It's time for shareholders to question why caregivers are among the lowest paid workers in New Zealand.
I see the aged care provider Ryman Healthcare is one of the best performing companies on the sharemarket, and has returned on average 19 per cent to its shareholders over the past decade. It has its sights set on becoming the No1 company on the New Zealand Stock Exchange.
Other aged care providers such as Metlifecare and Summerset are also performing well, and are fast becoming the darlings of the sharemarket.
That's great news for people with shares in these companies. But it provides little comfort for the 30,000 aged care workers in the sector, many of whom are paid at or just above the minimum wage.
The average wage for caregivers working in aged care is around $14.40 an hour, for work that is highly demanding and often stressful.
By contrast, the people who run companies such as Rymans and Metlifecare are paid well and enjoy excellent wages and conditions, according to company annual reports.
Some earn in excess of $500,000 a year, and are also allocated shares in the companies they run.
So perhaps it's time for shareholders to question why it is that caregivers, who provide the bulk of the care that these high performing companies are built on, are among the lowest paid workers in New Zealand.
Why can't some of the profits that are earned in the aged care sector trickle down to caregivers, so that they can earn a decent wage too?
Looking after frail older New Zealanders is extremely hard work, as former Human Rights Commissioner Judy McGregor discovered when she worked as a caregiver for a week last year.
Increasingly, caregivers are doing jobs that would normally be considered the domain of nurses, such as giving medication to residents without supervision, according to a Nurses Organisation survey.
Yet many have no training for this important work, or previous experience of working with older New Zealanders.
Caregivers are one of the few unregulated workforces in New Zealand. There's no regulatory professional body; no minimum training or qualifications needed to work as a caregiver, and some walk off the street and begin work immediately.
Surely it's in the interests of the companies who run rest homes to rapidly increase the training, qualifications and career prospects for the staff they employ?
Aged care is undergoing rapid expansion, and retirement villages are popping up like mushrooms all over New Zealand. Most retirement villages have rest homes and hospitals attached to them, and that is part of their appeal.
But unless there's a substantial improvement in wages and conditions, how are providers going to recruit and retain the qualified staff they need to run these facilities?

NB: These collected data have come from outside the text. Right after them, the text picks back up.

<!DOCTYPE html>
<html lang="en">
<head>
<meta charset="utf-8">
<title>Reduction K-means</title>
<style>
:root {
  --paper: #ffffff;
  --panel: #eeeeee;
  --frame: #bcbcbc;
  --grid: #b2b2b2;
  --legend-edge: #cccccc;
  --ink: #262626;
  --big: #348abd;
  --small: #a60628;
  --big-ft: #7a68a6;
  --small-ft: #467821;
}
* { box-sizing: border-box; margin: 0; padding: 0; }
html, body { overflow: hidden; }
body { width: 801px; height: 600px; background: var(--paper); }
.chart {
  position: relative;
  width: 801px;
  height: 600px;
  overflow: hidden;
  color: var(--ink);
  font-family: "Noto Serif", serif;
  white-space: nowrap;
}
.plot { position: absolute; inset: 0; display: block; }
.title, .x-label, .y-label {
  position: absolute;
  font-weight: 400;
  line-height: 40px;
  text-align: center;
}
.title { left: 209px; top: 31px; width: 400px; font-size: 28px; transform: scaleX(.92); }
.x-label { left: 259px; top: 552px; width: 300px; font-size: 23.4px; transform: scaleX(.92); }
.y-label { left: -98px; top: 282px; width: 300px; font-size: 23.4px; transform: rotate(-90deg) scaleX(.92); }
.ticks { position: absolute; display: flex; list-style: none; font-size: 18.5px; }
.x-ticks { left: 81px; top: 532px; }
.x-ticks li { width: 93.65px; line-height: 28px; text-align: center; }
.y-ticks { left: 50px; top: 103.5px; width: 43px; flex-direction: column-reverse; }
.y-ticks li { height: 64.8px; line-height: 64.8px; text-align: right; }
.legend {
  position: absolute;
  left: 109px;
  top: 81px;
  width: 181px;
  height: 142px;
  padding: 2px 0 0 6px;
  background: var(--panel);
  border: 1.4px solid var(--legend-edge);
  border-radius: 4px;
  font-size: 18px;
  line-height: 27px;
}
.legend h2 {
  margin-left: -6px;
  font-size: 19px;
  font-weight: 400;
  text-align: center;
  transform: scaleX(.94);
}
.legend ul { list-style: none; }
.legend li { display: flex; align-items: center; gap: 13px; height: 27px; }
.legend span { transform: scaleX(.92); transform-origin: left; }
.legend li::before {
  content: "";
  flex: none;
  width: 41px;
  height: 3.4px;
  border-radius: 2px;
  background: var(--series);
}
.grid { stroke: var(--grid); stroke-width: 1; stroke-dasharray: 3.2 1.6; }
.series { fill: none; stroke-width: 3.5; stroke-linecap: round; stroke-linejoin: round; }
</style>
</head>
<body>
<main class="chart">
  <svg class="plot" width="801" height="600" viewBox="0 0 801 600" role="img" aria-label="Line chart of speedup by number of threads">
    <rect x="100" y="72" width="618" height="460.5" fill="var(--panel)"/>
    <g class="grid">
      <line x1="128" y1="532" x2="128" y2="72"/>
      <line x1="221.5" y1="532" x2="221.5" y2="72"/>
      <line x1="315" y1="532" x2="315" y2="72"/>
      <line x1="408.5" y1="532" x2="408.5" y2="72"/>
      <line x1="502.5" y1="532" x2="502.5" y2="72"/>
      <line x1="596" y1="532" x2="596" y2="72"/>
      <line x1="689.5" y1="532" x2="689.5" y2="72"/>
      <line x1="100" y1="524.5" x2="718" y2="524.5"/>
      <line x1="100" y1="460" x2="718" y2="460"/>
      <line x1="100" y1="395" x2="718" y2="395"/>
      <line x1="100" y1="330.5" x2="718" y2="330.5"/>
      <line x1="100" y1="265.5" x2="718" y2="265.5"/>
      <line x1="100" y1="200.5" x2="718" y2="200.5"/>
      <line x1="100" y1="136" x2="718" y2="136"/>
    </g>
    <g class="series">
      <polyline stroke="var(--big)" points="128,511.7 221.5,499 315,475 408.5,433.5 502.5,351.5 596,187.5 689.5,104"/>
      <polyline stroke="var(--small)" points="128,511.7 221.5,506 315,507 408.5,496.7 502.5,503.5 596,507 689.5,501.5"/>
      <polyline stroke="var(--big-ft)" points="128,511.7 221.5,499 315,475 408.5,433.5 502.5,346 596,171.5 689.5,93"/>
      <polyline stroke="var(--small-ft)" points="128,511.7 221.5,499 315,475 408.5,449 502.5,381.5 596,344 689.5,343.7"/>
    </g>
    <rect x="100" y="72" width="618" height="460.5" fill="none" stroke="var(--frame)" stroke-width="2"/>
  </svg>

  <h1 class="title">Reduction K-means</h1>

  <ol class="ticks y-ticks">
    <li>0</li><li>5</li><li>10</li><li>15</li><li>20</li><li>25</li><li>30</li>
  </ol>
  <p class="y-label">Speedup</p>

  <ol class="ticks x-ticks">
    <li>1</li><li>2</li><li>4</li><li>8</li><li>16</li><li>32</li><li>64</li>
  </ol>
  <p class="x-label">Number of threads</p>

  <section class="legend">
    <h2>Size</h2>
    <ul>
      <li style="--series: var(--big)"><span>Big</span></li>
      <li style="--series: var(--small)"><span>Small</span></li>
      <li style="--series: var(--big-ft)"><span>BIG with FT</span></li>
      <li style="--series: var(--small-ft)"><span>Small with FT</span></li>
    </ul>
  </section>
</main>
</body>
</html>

Already, there's an acute shortage of nurses across the sector, partly because nurses are paid substantially less than nurses in public hospitals.
Caregivers are also paid up to $5 less an hour than health care assistants working in public hospitals, who do equivalent work. Many are paid the minimum wage, even after years of working in the sector.

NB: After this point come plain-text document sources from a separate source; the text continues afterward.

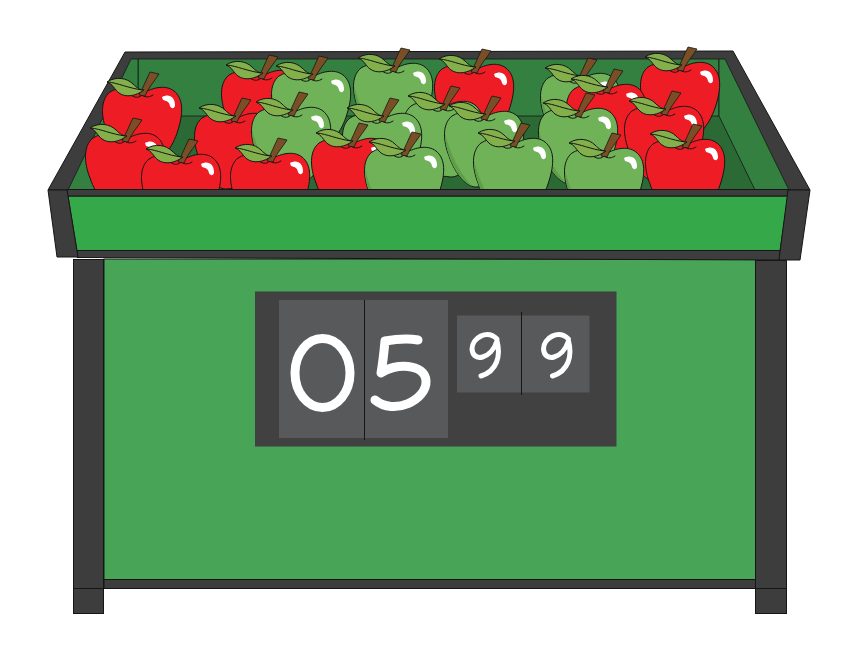
<!DOCTYPE html>
<html lang="en">
<head>
<meta charset="utf-8">
<title>Apple stand</title>
<style>
:root {
  --frame: #3d3d3e;
  --wall: #338041;
  --floor: #2b6a34;
  --tray: #35a84a;
  --panel: #48a457;
  --display: #414142;
  --card: #58595b;
  --red: #ee1c25;
  --green: #70b257;
  --green-shade: #5f9f49;
  --leaf: #83b04a;
  --stem: #7a4f26;
  --ink: #161616;
}
html, body { margin: 0; overflow: hidden; background: #fff; }
.stand { display: block; width: 858px; height: 660px; }
.frame { fill: var(--frame); stroke: var(--ink); stroke-width: 1; }
.wall { fill: var(--wall); stroke: var(--ink); stroke-width: .8; }
.floor { fill: var(--floor); }
.tray { fill: var(--tray); stroke: var(--ink); stroke-width: 1; }
.panel { fill: var(--panel); stroke: var(--ink); stroke-width: 1; }
.display { fill: var(--display); }
.card { fill: var(--card); }
.seam { stroke: var(--ink); stroke-width: 1; }
.digits { fill: none; stroke: #fff; stroke-linecap: round; stroke-linejoin: round; }
.body { stroke: var(--ink); stroke-width: 1; }
.red { fill: var(--red); }
.green { fill: var(--green); }
.shade { fill: var(--green-shade); }
.crease { fill: none; stroke: var(--ink); stroke-width: 1; stroke-linecap: round; }
.leaf { fill: var(--leaf); stroke: var(--ink); stroke-width: 1; }
.stem { fill: var(--stem); stroke: var(--ink); stroke-width: .8; }
.shine { fill: #fff; }
</style>
</head>
<body>
<svg class="stand" viewBox="0 0 858 660" role="img" aria-label="Market stand with red and green apples, price 05 99">
  <defs>
    <path id="apple-body" d="M0-2C-10-8-23-10-32-4C-42 4-41 21-35 36C-29 54-17 68-7 67C-2 66 2 66 7 67C19 68 31 51 36 34C41 18 42 3 32-5C23-12 9-8 0-2Z"/>
    <g id="apple-top">
      <path class="crease" d="M-11-1C-6 3-2 1 0-1C4 2 8 1 11-1"/>
      <path class="stem" d="M-3-1C1-8 4-16 8-24L17-22C12-14 6-8 3 0Z"/>
      <path class="leaf" d="M-35-14C-26-20-15-18-9-12C-5-8-2-6 2-6C-6 0-16 2-23-3C-28-7-29-12-35-14Z"/>
      <path class="crease" d="M-34-14C-24-13-14-8 0-6"/>
      <path class="shine" d="M20 1C27-3 33 1 33 9C33 13 29 13 28 10C27 5 24 5 21 4Z"/>
    </g>
    <g id="red-apple">
      <use href="#apple-body" class="body red"/>
      <use href="#apple-top"/>
    </g>
    <g id="green-apple">
      <use href="#apple-body" class="body green"/>
      <path class="shade" d="M-39 13C-39 34-27 60-12 66C-25 52-34 34-39 13Z"/>
      <use href="#apple-top"/>
    </g>
    <clipPath id="above-rim"><rect width="858" height="190"/></clipPath>
  </defs>

  <g id="bin-interior">
    <polygon class="frame" points="125,52 733,51 810,190 48,190"/>
    <polygon class="floor" points="131,59 725,59 789,190 68,190"/>
    <polygon class="wall" points="138,59 719,59 719,116 138,116"/>
    <polygon class="wall" points="131,59 138,59 138,116 103,190 68,190"/>
    <polygon class="wall" points="719,59 725,59 789,190 755,190 719,116"/>
  </g>

  <g id="apples" clip-path="url(#above-rim)">
    <use href="#red-apple" x="261" y="79"/>
    <use href="#green-apple" x="311" y="80"/>
    <use href="#green-apple" x="393" y="72"/>
    <use href="#red-apple" x="474" y="73"/>
    <use href="#green-apple" x="580" y="82"/>
    <use href="#red-apple" x="680" y="71"/>
    <use href="#red-apple" x="142" y="96"/>
    <use href="#red-apple" x="606" y="93"/>
    <use href="#green-apple" x="443" y="110"/>
    <use href="#red-apple" x="234" y="122"/>
    <use href="#green-apple" x="291" y="116"/>
    <use href="#green-apple" x="382" y="122"/>
    <use href="#green-apple" x="484" y="120"/>
    <use href="#green-apple" x="578" y="117"/>
    <use href="#red-apple" x="664" y="115"/>
    <use href="#red-apple" x="125" y="142"/>
    <use href="#red-apple" x="181" y="163"/>
    <use href="#red-apple" x="270" y="162"/>
    <use href="#red-apple" x="351" y="147"/>
    <use href="#green-apple" x="404" y="156"/>
    <use href="#green-apple" x="513" y="147"/>
    <use href="#green-apple" x="604" y="157"/>
    <use href="#red-apple" x="685" y="148"/>
  </g>

  <g id="base">
    <rect class="panel" x="104" y="259" width="652" height="321"/>
    <rect class="frame" x="104" y="579.5" width="652" height="9"/>
    <rect class="frame" x="73.5" y="259.5" width="30" height="354"/>
    <rect class="frame" x="755.5" y="260.5" width="31" height="353"/>
    <path class="seam" d="M73 588.5H104M755 588.5H787"/>
  </g>

  <g id="bin-front">
    <polygon class="tray" points="68,196 788,196 780,251 77,251"/>
    <rect class="frame" x="67" y="189.5" width="722" height="6.5"/>
    <polygon class="frame" points="77,250.5 780,250.5 780,260 77,257.5"/>
    <polygon class="frame" points="48,190 67,190 78,257 57,257"/>
    <polygon class="frame" points="788,190 810,190 800,260 779,260"/>
  </g>

  <g id="price-display">
    <rect class="display" x="255" y="291.5" width="361.5" height="155"/>
    <rect class="card" x="279" y="300" width="169" height="138"/>
    <rect class="card" x="457" y="315.5" width="132.5" height="77"/>
    <path class="seam" d="M364.5 300V440M521.5 312V395"/>
    <g class="digits" stroke-width="9">
      <ellipse cx="322.5" cy="373" rx="27.5" ry="34.5"/>
      <path d="M418 340C408 338 396 339 385 341C384 352 383 362 381 373C394 363 425 363 426 381C427 400 394 416 375 400"/>
    </g>
    <g class="digits" stroke-width="5">
      <path id="small-nine" d="M497 339C487 329 472 338 472 349C473 363 491 359 497 341C501 356 497 371 481 376"/>
      <use href="#small-nine" x="71.5"/>
    </g>
  </g>
</svg>
</body>
</html>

So it's not surprising that there is a turnover among caregivers of around 40-50 per cent a year. A recent industry report estimates that just 50 per cent of caregivers stay with an employer for more than four years.
These extremely high turnover rates are obviously unsustainable in a sector that is rapidly expanding and so it's clear that much more needs to be done to attract and retain staff.
Aged care providers argue that their profits come from building and running retirement villas, not from running rest homes, and that it is the Government's responsibility, not theirs, to increase funding to the sector, so that wages and conditions can be improved.
Last year, rest homes received almost $1 billion in taxpayer funding.
And there's no disputing that more funding is desperately needed for the rapidly expanding sector.
But if aged care providers are to get more taxpayer funding, at a time when some are making handsome profits, surely they should be expected to be publicly accountable for that funding, in the same way that public hospitals are.
At present there's no obligation on providers to publicly account for how taxpayer funding is spent. Rest homes are audited, but this doesn't extend to monitoring how government funding is spent. This means there's no way of tracking whether additional funding is going into areas such as increased wages, or for other purposes such as building maintenance and capital expenditure.
Surely it is reasonable to expect that aged care providers should account for how taxpayers' money is spent, as other sectors who receive government funding are expected to do?